[Plain-text document sources]
········

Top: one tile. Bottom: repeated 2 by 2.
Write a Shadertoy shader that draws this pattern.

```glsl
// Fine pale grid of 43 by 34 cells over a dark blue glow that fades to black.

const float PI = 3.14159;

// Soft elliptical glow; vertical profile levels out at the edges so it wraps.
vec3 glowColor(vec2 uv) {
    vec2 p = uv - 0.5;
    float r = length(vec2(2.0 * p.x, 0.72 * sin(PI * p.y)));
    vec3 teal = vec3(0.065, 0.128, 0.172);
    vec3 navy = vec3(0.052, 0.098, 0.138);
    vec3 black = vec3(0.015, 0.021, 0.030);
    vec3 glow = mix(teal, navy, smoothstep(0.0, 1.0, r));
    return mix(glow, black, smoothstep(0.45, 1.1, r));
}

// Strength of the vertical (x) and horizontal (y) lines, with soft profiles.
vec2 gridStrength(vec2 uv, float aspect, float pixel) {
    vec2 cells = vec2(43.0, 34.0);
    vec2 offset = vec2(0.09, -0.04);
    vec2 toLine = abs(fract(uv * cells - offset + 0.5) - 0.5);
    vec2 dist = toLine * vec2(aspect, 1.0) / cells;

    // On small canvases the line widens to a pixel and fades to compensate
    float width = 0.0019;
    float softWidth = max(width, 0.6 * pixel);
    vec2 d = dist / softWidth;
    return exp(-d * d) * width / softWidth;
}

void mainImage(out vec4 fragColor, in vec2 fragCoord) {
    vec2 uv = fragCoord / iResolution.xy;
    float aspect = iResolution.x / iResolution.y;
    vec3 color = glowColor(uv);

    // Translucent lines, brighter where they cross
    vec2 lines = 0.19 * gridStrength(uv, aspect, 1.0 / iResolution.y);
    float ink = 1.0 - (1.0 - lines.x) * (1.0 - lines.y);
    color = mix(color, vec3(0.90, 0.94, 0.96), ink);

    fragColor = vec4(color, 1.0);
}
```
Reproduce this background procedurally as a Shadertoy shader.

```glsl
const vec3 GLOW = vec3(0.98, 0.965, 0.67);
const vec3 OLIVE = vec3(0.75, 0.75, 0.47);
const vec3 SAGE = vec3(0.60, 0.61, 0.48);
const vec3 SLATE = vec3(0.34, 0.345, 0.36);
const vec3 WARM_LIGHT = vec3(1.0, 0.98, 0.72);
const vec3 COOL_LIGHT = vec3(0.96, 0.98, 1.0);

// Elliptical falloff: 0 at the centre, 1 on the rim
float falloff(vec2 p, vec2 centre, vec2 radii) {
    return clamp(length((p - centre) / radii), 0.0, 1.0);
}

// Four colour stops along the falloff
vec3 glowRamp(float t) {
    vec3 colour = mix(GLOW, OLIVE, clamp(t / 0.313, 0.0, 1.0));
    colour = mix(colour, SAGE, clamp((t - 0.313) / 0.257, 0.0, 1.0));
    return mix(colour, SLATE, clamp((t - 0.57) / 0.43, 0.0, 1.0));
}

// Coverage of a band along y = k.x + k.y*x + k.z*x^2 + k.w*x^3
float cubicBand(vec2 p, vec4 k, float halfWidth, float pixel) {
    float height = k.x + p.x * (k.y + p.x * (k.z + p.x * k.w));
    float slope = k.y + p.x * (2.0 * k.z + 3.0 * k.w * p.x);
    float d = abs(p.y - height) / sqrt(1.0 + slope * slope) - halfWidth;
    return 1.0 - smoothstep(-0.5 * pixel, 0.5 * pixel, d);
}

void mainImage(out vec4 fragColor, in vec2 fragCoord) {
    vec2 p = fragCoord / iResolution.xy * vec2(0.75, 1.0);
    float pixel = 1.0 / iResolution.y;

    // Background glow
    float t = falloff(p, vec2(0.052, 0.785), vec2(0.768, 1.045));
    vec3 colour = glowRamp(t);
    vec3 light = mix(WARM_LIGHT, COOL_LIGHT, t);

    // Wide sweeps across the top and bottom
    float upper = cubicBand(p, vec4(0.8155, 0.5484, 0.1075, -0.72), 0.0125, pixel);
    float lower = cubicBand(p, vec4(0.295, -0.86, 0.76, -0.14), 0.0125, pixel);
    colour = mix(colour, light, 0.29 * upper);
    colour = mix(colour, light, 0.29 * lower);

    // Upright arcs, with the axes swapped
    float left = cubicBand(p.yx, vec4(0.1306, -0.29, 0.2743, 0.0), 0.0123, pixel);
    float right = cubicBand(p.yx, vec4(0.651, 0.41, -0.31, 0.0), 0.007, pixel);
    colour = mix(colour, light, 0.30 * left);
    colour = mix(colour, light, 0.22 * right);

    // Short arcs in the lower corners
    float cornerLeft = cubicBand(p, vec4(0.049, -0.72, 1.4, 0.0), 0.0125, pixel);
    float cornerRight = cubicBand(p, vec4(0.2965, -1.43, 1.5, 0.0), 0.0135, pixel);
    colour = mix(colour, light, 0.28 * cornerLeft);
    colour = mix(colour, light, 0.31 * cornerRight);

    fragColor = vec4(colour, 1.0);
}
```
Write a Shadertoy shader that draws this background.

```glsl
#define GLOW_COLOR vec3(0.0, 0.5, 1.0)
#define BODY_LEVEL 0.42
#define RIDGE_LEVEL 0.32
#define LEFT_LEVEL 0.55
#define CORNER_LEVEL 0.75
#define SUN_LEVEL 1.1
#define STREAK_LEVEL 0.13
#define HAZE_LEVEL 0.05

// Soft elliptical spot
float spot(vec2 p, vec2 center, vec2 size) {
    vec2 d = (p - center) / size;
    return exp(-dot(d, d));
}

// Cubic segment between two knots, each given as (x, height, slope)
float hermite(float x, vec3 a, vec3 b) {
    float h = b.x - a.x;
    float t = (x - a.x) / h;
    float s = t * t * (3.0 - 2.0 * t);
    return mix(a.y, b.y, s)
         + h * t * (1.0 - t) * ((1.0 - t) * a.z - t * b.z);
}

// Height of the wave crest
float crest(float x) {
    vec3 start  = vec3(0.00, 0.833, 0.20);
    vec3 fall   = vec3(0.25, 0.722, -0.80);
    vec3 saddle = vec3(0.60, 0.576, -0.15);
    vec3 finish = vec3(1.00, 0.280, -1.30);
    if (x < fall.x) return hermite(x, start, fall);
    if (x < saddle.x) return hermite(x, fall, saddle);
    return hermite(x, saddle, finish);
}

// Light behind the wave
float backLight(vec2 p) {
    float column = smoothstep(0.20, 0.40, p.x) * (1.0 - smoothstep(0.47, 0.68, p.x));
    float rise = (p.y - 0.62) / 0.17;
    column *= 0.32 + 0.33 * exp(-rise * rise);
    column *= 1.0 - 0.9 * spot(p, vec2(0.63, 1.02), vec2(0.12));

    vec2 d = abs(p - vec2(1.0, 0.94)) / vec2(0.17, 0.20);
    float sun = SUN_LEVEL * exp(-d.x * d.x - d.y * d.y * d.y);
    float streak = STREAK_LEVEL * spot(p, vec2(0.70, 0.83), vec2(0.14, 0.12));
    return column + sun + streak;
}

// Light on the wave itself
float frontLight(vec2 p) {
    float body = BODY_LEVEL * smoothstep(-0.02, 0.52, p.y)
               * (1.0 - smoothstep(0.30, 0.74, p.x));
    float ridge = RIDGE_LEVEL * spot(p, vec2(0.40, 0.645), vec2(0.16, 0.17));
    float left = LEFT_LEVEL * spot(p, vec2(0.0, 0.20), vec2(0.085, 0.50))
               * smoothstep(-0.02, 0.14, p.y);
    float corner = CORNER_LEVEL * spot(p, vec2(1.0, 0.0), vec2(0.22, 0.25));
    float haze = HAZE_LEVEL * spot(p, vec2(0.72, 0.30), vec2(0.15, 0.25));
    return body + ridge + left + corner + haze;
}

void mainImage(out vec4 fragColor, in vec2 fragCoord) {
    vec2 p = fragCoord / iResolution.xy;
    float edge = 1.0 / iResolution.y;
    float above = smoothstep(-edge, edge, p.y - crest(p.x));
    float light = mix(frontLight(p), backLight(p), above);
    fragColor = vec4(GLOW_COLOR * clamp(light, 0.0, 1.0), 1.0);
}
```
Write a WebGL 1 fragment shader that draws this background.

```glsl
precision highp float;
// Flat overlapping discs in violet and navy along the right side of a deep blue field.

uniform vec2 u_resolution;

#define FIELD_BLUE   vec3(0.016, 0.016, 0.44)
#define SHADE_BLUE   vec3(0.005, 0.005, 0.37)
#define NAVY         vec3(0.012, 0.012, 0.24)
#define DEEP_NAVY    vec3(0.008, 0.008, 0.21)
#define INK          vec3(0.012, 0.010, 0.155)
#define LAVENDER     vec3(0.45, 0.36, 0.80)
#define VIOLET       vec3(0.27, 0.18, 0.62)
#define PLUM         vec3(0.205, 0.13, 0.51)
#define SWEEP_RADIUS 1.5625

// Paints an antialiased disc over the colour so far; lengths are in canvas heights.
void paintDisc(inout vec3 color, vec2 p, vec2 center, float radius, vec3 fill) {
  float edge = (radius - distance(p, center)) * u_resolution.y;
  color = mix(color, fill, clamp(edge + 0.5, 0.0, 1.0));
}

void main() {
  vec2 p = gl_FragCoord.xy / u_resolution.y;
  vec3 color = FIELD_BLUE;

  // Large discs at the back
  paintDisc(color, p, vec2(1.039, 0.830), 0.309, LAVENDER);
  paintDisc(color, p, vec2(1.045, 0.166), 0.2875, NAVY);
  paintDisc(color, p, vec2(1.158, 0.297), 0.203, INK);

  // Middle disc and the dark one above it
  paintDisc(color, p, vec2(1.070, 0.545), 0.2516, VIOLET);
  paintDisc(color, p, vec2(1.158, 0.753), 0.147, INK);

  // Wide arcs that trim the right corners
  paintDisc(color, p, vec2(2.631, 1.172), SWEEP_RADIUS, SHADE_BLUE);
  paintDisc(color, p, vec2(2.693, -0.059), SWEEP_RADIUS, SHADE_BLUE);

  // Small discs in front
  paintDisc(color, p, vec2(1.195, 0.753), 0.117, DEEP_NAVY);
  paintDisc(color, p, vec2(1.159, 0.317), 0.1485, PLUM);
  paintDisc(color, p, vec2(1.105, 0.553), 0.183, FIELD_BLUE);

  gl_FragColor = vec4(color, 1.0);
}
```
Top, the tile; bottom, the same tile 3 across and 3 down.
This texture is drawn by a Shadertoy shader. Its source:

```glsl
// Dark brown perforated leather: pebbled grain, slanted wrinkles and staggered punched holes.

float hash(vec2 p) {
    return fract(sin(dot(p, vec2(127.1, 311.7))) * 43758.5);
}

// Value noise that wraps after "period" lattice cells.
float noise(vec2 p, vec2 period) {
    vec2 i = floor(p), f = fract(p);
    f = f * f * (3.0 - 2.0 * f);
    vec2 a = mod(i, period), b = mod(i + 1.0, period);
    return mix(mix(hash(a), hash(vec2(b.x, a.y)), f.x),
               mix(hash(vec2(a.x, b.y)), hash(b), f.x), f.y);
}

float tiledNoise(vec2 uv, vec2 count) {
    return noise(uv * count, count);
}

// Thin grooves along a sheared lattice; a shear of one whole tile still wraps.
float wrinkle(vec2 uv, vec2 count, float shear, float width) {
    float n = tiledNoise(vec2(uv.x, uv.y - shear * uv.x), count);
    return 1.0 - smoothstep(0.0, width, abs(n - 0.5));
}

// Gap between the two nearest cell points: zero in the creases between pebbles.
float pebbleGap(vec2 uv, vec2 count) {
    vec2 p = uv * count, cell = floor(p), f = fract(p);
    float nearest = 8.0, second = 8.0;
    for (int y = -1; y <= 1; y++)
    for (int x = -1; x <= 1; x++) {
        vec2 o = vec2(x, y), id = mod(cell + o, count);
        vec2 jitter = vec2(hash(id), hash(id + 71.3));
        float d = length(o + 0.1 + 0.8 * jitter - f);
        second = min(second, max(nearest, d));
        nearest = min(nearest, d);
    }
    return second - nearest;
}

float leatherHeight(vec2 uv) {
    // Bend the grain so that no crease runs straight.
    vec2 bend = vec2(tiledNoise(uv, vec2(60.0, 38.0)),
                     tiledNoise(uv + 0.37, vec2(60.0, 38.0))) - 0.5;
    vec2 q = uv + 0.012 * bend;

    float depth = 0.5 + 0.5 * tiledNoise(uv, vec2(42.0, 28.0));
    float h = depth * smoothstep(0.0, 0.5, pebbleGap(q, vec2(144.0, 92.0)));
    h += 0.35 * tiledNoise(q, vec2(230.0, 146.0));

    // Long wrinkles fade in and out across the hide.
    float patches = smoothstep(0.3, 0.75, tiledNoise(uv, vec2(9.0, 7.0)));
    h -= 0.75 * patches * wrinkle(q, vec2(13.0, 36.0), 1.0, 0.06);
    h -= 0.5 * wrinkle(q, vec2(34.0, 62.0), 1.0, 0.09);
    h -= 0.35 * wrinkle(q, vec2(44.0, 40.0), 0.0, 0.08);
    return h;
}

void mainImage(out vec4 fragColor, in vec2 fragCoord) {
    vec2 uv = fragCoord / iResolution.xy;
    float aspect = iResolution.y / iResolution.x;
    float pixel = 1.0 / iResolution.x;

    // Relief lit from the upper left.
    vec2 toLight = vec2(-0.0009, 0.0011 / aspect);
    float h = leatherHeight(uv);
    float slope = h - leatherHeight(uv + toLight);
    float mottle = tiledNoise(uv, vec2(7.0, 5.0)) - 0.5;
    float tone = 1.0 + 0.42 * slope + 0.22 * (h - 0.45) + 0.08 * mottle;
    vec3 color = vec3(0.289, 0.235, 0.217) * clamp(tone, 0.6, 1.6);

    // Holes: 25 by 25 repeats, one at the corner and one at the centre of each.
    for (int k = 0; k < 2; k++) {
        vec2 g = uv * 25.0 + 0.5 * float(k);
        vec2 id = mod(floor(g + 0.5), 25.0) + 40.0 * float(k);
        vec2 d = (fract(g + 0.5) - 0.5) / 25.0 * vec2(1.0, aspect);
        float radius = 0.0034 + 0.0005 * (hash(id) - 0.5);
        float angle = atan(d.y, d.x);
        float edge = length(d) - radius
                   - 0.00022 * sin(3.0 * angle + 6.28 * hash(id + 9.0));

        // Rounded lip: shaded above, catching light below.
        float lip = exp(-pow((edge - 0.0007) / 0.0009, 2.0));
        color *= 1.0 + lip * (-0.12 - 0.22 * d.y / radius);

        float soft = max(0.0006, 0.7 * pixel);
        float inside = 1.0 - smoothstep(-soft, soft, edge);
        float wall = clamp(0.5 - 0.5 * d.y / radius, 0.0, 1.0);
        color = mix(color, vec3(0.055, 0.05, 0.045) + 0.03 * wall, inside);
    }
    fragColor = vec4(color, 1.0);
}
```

········

All lines with the word "that" need to be copied from the data above.

SOLUTION
Write a Shadertoy shader that draws this pattern.
// Fine pale grid of 43 by 34 cells over a dark blue glow that fades to black.
Write a Shadertoy shader that draws this background.
Write a WebGL 1 fragment shader that draws this background.
  // Wide arcs that trim the right corners
// Value noise that wraps after "period" lattice cells.
    // Bend the grain so that no crease runs straight.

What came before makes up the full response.